** Source data follows **

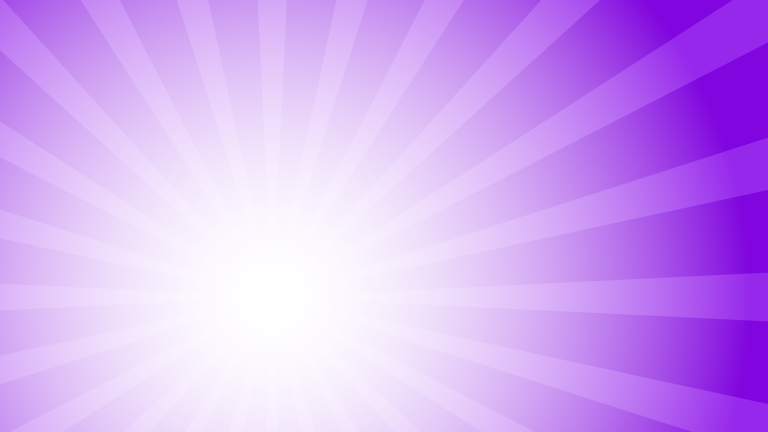
This background is drawn by a Shadertoy shader. Its source:

```glsl
const vec2  GLOW_CENTER    = vec2(0.3545, 0.3125); // fraction of the canvas
const float GLOW_RADIUS    = 1.107;                // in canvas heights
const float GLOW_FALLOFF   = 1.85;
const float RAY_COUNT      = 24.0;
const float RAY_HALF_ANGLE = 0.0492;               // radians
const vec3  GLOW_COLOR     = vec3(1.0);
const vec3  EDGE_COLOR     = vec3(0.50, 0.02, 0.87);
const vec3  RAY_LIFT       = vec3(0.18, 0.14, 0.40); // share of the way to white
const float TAU            = 6.2831853;

// White core fading to the edge colour
vec3 radialGlow(float radius) {
    float fade = pow(clamp(radius / GLOW_RADIUS, 0.0, 1.0), GLOW_FALLOFF);
    return mix(GLOW_COLOR, EDGE_COLOR, fade);
}

// Coverage of evenly spaced wedges, one of them pointing right
float rayMask(vec2 p, float pixel) {
    float spacing = TAU / RAY_COUNT;
    float angle = atan(p.y, p.x);
    float offset = abs(mod(angle + 0.5 * spacing, spacing) - 0.5 * spacing);
    float edgeDistance = length(p) * sin(RAY_HALF_ANGLE - offset);
    return smoothstep(-0.75 * pixel, 0.75 * pixel, edgeDistance);
}

void mainImage(out vec4 fragColor, in vec2 fragCoord) {
    vec2 p = (fragCoord - GLOW_CENTER * iResolution.xy) / iResolution.y;
    vec3 color = radialGlow(length(p));

    // Rays lighten the glow and vanish in its white core
    color += RAY_LIFT * (1.0 - color) * rayMask(p, 1.0 / iResolution.y);

    fragColor = vec4(color, 1.0);
}
```
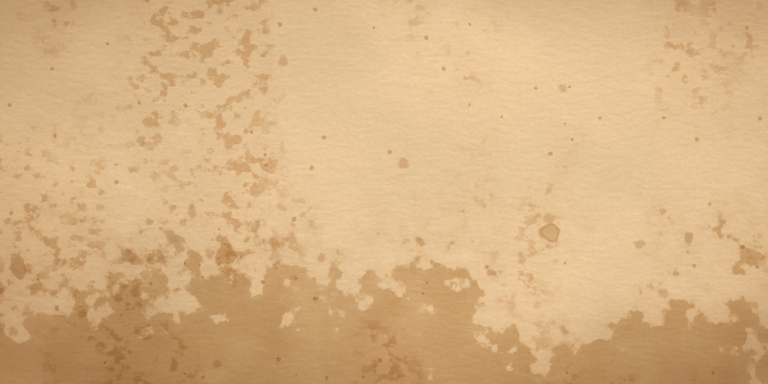
This texture is drawn by a Shadertoy shader. Its source:

```glsl
float hash(vec2 p) {
    vec3 q = fract(p.xyx * 0.1031);
    q += dot(q, q.yzx + 33.33);
    return fract((q.x + q.y) * q.z);
}

float noise(vec2 p) {
    vec2 cell = floor(p), f = fract(p);
    f = f * f * (3.0 - 2.0 * f);
    return mix(mix(hash(cell), hash(cell + vec2(1, 0)), f.x),
               mix(hash(cell + vec2(0, 1)), hash(cell + vec2(1, 1)), f.x), f.y);
}

float fbm(vec2 p) {
    float sum = 0.0, amp = 0.5;
    for (int i = 0; i < 5; i++) {
        sum += amp * noise(p);
        p = mat2(1.6, 1.2, -1.2, 1.6) * p + 17.3;
        amp *= 0.5;
    }
    return sum / 0.97;
}

// Fine horizontal fibres, gently bent by a slower wave
float fibres(vec2 p) {
    p.y += 0.012 * noise(p * vec2(14.0, 9.0));
    return 0.6 * noise(p * vec2(38.0, 125.0)) + 0.4 * noise(p * vec2(95.0, 190.0) + 40.0);
}

// Sparse small specks, one candidate per cell
float specks(vec2 p, float density) {
    vec2 cell = floor(p);
    vec2 centre = 0.25 + 0.5 * vec2(hash(cell + 3.1), hash(cell + 8.7));
    float radius = mix(0.05, 0.14, hash(cell + 15.0));
    float d = length(fract(p) - centre) + 0.08 * (noise(p * 12.0) - 0.5);
    return step(hash(cell + 51.0), density) * (1.0 - smoothstep(radius - 0.04, radius + 0.05, d));
}

void mainImage(out vec4 fragColor, in vec2 fragCoord) {
    vec2 uv = fragCoord / iResolution.xy;
    vec2 p = uv * vec2(2.0, 1.0);

    // Pale paper with darker borders and cloudy mottling
    vec2 q = (uv - vec2(0.53, 0.56)) * 2.0;
    float cloud = fbm(p * vec2(2.5, 3.5) + 5.0) - 0.5;
    float vignette = smoothstep(0.1, 1.05, 0.5 * dot(q, q) - 0.25 * cloud);
    vec3 color = mix(vec3(0.905, 0.775, 0.6), vec3(0.71, 0.56, 0.395), 0.8 * vignette);
    color *= 1.0 + 0.1 * cloud;

    // Ragged damp stain rising from the lower edge
    float tide = 0.21 + 0.09 * exp(-18.0 * pow(p.x - 1.0, 2.0))
               - 0.13 * exp(-25.0 * pow(p.x - 1.45, 2.0));
    float ragged = 0.55 * fbm(p * 4.5 + 2.0) + 0.45 * fbm(p * 24.0) - 0.5;
    float level = ragged + 0.75 * (tide - p.y);
    float halo = smoothstep(-0.2, 0.15, level);
    float stain = smoothstep(-0.015, 0.035, level) * (0.65 + 0.7 * fbm(p * 11.0 + 30.0));
    color *= mix(vec3(1.0), vec3(0.965, 0.94, 0.91), halo);
    color *= mix(vec3(1.0), vec3(0.91, 0.86, 0.78), stain);

    // Rusty flecks gathered in upright drifts, mostly on the left
    float drift = smoothstep(0.42, 0.68, fbm(p * vec2(5.0, 2.5) + 9.0) + 0.08 * (1.0 - p.x));
    float fleck = smoothstep(0.52, 0.7, fbm(p * vec2(42.0, 50.0) + 70.0));
    color *= mix(vec3(1.0), vec3(0.89, 0.81, 0.71), drift * (0.15 + 0.75 * fleck));

    // Isolated specks and one small blister with a darker rim
    float spots = 0.7 * specks(p * 24.0, 0.06) + 0.5 * specks(p * 10.0 + 60.0, 0.06);
    vec2 b = p - vec2(1.43, 0.395);
    float edge = length(b * vec2(1.0, 0.85)) - 0.022 + 0.016 * (noise(p * 45.0) - 0.5);
    float blister = 1.0 - smoothstep(-0.003, 0.004, edge);
    float rim = 1.0 - smoothstep(0.001, 0.006, abs(edge));
    spots += 0.5 * blister + 0.4 * rim;
    color *= mix(vec3(1.0), vec3(0.84, 0.74, 0.62), min(spots, 1.0));

    // Fibre relief lit from above, and fine grain
    float relief = fibres(p) - fibres(p + vec2(0.002, 0.005));
    color *= 1.0 + 0.05 * relief + 0.03 * (noise(p * 210.0) - 0.5);

    fragColor = vec4(color, 1.0);
}
```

** End of Source data **

• What needs to be done
Take the data above and repeat it exactly, leaving each picture out.

• Written response
This background is drawn by a Shadertoy shader. Its source:

```glsl
const vec2  GLOW_CENTER    = vec2(0.3545, 0.3125); // fraction of the canvas
const float GLOW_RADIUS    = 1.107;                // in canvas heights
const float GLOW_FALLOFF   = 1.85;
const float RAY_COUNT      = 24.0;
const float RAY_HALF_ANGLE = 0.0492;               // radians
const vec3  GLOW_COLOR     = vec3(1.0);
const vec3  EDGE_COLOR     = vec3(0.50, 0.02, 0.87);
const vec3  RAY_LIFT       = vec3(0.18, 0.14, 0.40); // share of the way to white
const float TAU            = 6.2831853;

// White core fading to the edge colour
vec3 radialGlow(float radius) {
    float fade = pow(clamp(radius / GLOW_RADIUS, 0.0, 1.0), GLOW_FALLOFF);
    return mix(GLOW_COLOR, EDGE_COLOR, fade);
}

// Coverage of evenly spaced wedges, one of them pointing right
float rayMask(vec2 p, float pixel) {
    float spacing = TAU / RAY_COUNT;
    float angle = atan(p.y, p.x);
    float offset = abs(mod(angle + 0.5 * spacing, spacing) - 0.5 * spacing);
    float edgeDistance = length(p) * sin(RAY_HALF_ANGLE - offset);
    return smoothstep(-0.75 * pixel, 0.75 * pixel, edgeDistance);
}

void mainImage(out vec4 fragColor, in vec2 fragCoord) {
    vec2 p = (fragCoord - GLOW_CENTER * iResolution.xy) / iResolution.y;
    vec3 color = radialGlow(length(p));

    // Rays lighten the glow and vanish in its white core
    color += RAY_LIFT * (1.0 - color) * rayMask(p, 1.0 / iResolution.y);

    fragColor = vec4(color, 1.0);
}
```
This texture is drawn by a Shadertoy shader. Its source:

```glsl
float hash(vec2 p) {
    vec3 q = fract(p.xyx * 0.1031);
    q += dot(q, q.yzx + 33.33);
    return fract((q.x + q.y) * q.z);
}

float noise(vec2 p) {
    vec2 cell = floor(p), f = fract(p);
    f = f * f * (3.0 - 2.0 * f);
    return mix(mix(hash(cell), hash(cell + vec2(1, 0)), f.x),
               mix(hash(cell + vec2(0, 1)), hash(cell + vec2(1, 1)), f.x), f.y);
}

float fbm(vec2 p) {
    float sum = 0.0, amp = 0.5;
    for (int i = 0; i < 5; i++) {
        sum += amp * noise(p);
        p = mat2(1.6, 1.2, -1.2, 1.6) * p + 17.3;
        amp *= 0.5;
    }
    return sum / 0.97;
}

// Fine horizontal fibres, gently bent by a slower wave
float fibres(vec2 p) {
    p.y += 0.012 * noise(p * vec2(14.0, 9.0));
    return 0.6 * noise(p * vec2(38.0, 125.0)) + 0.4 * noise(p * vec2(95.0, 190.0) + 40.0);
}

// Sparse small specks, one candidate per cell
float specks(vec2 p, float density) {
    vec2 cell = floor(p);
    vec2 centre = 0.25 + 0.5 * vec2(hash(cell + 3.1), hash(cell + 8.7));
    float radius = mix(0.05, 0.14, hash(cell + 15.0));
    float d = length(fract(p) - centre) + 0.08 * (noise(p * 12.0) - 0.5);
    return step(hash(cell + 51.0), density) * (1.0 - smoothstep(radius - 0.04, radius + 0.05, d));
}

void mainImage(out vec4 fragColor, in vec2 fragCoord) {
    vec2 uv = fragCoord / iResolution.xy;
    vec2 p = uv * vec2(2.0, 1.0);

    // Pale paper with darker borders and cloudy mottling
    vec2 q = (uv - vec2(0.53, 0.56)) * 2.0;
    float cloud = fbm(p * vec2(2.5, 3.5) + 5.0) - 0.5;
    float vignette = smoothstep(0.1, 1.05, 0.5 * dot(q, q) - 0.25 * cloud);
    vec3 color = mix(vec3(0.905, 0.775, 0.6), vec3(0.71, 0.56, 0.395), 0.8 * vignette);
    color *= 1.0 + 0.1 * cloud;

    // Ragged damp stain rising from the lower edge
    float tide = 0.21 + 0.09 * exp(-18.0 * pow(p.x - 1.0, 2.0))
               - 0.13 * exp(-25.0 * pow(p.x - 1.45, 2.0));
    float ragged = 0.55 * fbm(p * 4.5 + 2.0) + 0.45 * fbm(p * 24.0) - 0.5;
    float level = ragged + 0.75 * (tide - p.y);
    float halo = smoothstep(-0.2, 0.15, level);
    float stain = smoothstep(-0.015, 0.035, level) * (0.65 + 0.7 * fbm(p * 11.0 + 30.0));
    color *= mix(vec3(1.0), vec3(0.965, 0.94, 0.91), halo);
    color *= mix(vec3(1.0), vec3(0.91, 0.86, 0.78), stain);

    // Rusty flecks gathered in upright drifts, mostly on the left
    float drift = smoothstep(0.42, 0.68, fbm(p * vec2(5.0, 2.5) + 9.0) + 0.08 * (1.0 - p.x));
    float fleck = smoothstep(0.52, 0.7, fbm(p * vec2(42.0, 50.0) + 70.0));
    color *= mix(vec3(1.0), vec3(0.89, 0.81, 0.71), drift * (0.15 + 0.75 * fleck));

    // Isolated specks and one small blister with a darker rim
    float spots = 0.7 * specks(p * 24.0, 0.06) + 0.5 * specks(p * 10.0 + 60.0, 0.06);
    vec2 b = p - vec2(1.43, 0.395);
    float edge = length(b * vec2(1.0, 0.85)) - 0.022 + 0.016 * (noise(p * 45.0) - 0.5);
    float blister = 1.0 - smoothstep(-0.003, 0.004, edge);
    float rim = 1.0 - smoothstep(0.001, 0.006, abs(edge));
    spots += 0.5 * blister + 0.4 * rim;
    color *= mix(vec3(1.0), vec3(0.84, 0.74, 0.62), min(spots, 1.0));

    // Fibre relief lit from above, and fine grain
    float relief = fibres(p) - fibres(p + vec2(0.002, 0.005));
    color *= 1.0 + 0.05 * relief + 0.03 * (noise(p * 210.0) - 0.5);

    fragColor = vec4(color, 1.0);
}
```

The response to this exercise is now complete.